CHemCam – identifying and targeting rocks – laser technology/laser lenses
On August 5th, 2016, NASA’s newest rover arrived on Mars carrying a host of state-of-the-art instruments, including the head-mounted, rock-zapping lazer called ChemCham.
Chemistry and Camera complex (ChemCam) is a suite of remote sensing instruments on Mars for the Curiosity rover. As the name implies, ChemCam is actually two different instruments combined as one: a laser-induced breakdown spectroscopy (LIBS) and a Remote Micro Imager (RMI) telescope. The purpose of the LIBS instrument is to provide elemental compositions of rock and soil, while the RMI will give ChemCam scientists high-resolution images of the sampling areas of the rocks and soil that LIBS targets. The LIBS instrument can target a rock or soil sample from up to 7 m (23 ft) away, vaporizing a small amount of it with about 50 to 75 5-nanosecond pulses from a 1067 nm infrared laser and then observing the spectrum of the light emitted by the vaporized rock.

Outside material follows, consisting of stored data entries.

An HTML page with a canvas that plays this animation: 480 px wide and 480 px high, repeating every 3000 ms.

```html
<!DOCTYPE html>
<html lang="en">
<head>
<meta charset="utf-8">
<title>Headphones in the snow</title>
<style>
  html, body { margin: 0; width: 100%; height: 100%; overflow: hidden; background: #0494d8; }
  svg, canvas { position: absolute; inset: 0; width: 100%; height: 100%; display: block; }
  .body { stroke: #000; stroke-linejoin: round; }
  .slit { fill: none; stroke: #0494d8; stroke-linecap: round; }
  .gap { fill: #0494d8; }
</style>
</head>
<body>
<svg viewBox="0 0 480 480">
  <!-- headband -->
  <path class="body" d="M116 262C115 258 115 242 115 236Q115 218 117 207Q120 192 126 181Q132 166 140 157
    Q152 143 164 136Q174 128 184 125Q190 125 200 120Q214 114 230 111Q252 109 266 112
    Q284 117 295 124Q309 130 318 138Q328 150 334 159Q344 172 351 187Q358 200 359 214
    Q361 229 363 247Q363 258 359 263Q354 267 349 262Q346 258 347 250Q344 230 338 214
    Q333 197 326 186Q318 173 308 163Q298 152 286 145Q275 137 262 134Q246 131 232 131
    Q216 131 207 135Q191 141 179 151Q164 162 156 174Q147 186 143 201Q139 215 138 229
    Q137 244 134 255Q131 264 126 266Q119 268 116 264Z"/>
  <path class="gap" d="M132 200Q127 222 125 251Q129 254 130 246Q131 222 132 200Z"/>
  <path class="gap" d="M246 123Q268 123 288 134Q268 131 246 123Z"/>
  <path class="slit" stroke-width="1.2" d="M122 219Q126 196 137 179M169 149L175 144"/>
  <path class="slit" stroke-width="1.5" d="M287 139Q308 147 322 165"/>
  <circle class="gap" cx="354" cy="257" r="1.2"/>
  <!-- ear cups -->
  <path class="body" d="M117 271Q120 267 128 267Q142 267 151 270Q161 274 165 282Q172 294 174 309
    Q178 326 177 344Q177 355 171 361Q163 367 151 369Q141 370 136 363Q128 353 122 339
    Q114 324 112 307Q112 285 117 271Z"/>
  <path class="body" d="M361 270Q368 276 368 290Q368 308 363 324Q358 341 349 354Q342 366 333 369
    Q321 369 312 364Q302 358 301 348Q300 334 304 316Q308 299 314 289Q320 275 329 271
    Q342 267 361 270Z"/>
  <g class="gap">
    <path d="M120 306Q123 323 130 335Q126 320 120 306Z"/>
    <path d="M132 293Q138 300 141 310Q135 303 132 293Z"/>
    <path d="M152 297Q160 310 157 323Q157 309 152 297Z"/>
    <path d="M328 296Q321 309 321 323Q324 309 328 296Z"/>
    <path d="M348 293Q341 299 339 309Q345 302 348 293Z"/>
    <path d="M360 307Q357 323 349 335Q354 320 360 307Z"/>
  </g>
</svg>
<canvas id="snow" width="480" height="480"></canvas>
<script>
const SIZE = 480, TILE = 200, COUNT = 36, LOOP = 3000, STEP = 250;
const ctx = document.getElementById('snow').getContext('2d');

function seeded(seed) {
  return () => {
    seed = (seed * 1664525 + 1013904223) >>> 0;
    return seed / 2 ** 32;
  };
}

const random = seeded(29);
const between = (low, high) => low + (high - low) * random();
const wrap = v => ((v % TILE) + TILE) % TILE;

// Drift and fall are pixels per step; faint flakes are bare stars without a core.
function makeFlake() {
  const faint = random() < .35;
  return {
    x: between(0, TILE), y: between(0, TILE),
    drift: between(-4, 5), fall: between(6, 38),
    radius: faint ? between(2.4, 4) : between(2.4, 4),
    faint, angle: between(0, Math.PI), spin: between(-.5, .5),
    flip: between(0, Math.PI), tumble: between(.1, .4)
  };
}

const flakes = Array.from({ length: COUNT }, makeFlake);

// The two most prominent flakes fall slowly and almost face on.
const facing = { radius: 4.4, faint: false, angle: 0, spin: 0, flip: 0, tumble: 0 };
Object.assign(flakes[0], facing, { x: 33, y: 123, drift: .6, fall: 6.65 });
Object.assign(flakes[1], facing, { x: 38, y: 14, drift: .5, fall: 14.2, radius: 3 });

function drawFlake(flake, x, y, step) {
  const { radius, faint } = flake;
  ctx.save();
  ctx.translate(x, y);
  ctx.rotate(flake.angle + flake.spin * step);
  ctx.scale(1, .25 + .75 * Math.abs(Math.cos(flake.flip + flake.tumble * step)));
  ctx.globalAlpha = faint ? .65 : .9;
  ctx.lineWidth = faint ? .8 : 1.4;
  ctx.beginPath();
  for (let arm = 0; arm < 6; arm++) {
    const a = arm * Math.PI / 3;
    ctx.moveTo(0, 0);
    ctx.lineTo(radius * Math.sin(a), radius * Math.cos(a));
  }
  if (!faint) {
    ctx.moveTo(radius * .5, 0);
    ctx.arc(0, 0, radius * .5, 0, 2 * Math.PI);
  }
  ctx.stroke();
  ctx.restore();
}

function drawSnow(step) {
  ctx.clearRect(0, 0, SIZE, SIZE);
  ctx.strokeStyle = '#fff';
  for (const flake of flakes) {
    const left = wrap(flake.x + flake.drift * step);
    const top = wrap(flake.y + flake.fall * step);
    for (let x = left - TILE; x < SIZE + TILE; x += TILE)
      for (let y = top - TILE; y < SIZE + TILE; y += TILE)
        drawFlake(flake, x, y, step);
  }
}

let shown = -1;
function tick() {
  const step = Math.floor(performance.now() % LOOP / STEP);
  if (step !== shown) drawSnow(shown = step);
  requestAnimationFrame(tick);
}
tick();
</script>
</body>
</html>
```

Developed jointly at Los Alamos National Laboratory and the Research Institute in Astrophysics and Planetology in Toulouse, France, the ChemCam (chemistry and camera) instrument aboard Curiosity “zaps” rocks on Mars and analyzes their chemical make-up.
The goal of the Curiosity rover is to determine if its landing site, the 96-mile wide Gale Crater, can, or ever could support microbial life. ChemCam will play a vital role by allowing the rolling robot to study the rocks’ composition from afar.

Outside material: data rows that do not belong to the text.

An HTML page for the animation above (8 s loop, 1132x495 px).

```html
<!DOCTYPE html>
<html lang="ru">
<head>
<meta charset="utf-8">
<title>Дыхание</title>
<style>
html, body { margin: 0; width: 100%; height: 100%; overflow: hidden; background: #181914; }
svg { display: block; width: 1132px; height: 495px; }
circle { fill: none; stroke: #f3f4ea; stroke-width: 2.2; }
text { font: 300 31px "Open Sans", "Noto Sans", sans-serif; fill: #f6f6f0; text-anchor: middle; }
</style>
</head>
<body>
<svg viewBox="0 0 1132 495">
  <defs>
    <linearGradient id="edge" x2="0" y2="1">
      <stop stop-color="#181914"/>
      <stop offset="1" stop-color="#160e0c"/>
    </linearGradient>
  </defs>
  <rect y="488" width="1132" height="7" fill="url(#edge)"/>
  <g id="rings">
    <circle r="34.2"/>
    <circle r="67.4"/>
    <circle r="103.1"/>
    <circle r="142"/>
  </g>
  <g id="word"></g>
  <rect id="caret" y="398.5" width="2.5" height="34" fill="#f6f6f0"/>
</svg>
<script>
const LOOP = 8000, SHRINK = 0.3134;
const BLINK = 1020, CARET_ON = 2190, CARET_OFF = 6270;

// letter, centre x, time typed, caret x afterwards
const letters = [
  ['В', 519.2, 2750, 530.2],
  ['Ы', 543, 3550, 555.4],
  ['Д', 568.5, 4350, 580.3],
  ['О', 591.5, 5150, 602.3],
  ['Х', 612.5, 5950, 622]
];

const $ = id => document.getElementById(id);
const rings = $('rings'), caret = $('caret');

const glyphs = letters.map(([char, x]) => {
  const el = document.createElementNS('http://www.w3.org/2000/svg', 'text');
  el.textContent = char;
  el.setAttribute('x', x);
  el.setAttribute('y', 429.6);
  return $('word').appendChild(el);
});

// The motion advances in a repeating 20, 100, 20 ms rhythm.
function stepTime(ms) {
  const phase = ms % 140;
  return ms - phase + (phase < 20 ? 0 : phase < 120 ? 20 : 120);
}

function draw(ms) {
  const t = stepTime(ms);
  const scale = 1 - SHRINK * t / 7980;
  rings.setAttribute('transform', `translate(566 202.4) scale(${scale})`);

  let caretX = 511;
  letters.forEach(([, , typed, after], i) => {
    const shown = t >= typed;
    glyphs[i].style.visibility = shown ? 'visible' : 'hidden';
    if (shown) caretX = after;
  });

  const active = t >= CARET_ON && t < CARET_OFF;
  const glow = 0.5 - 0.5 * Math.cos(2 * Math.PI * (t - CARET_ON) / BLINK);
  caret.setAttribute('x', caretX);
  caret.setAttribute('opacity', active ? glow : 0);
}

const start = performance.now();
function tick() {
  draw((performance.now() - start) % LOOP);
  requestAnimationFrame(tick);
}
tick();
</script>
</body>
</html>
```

“This new capability will give us a chance to analyze even more rock and soil samples on Mars,” said Roger Wiens, principal investigator for ChemCam at Los Alamos. “The science team is not always available to pick samples for analysis. Having a smarter rover that can pick its own samples is completely in line with self-driving cars and other smart technologies being implemented on Earth.”
Looking at rocks and soils from a distance, ChemCam will fire a laser and analyze the elemental composition of vaporized materials from areas smaller than 1 millimeter on the surface of Martian rocks and soils. An on-board spectrograph will provide unprecedented detail about minerals and microstructures in rocks by measuring the composition of the resulting plasma — an extremely hot gas made of free-floating ions and electrons.
The technology of the ChemCam can also be used here on earth by mining companies and oil and gas companies. With the ability to access land masses remotely, having equipment designed with clear, precise lenses created by UKA will give your scientists and field managers the ability to analyze data without having to spend the man hours in the field.
Specifically, the ChemCam instrument has two parts: a mast package and a body unit. On the mast is a telescope to focus the laser and the camera, a laser for vaporizing surfaces, and a remote micro-imager. The mast package can be tilted or rotated as needed for optimum viewing of the rock.
Light from the telescope will travel along a fiber-optic link to a body unit inside the rover. The body unit carries three spectrographs for dividing the plasma light into its constituent wavelengths for chemical analysis. The body unit also has its own power supply and an electronic interface to the rover’s central computer system.
Universe Kogaku designs and manufactures optical lenses for telescopes, security, high tech and electronic applications. We stock 1000’s of standard lens assemblies and can custom design a solution for scanners, CCTV, CCD/CMOS, medical imaging, surveillance systems, machine vision and night vision systems.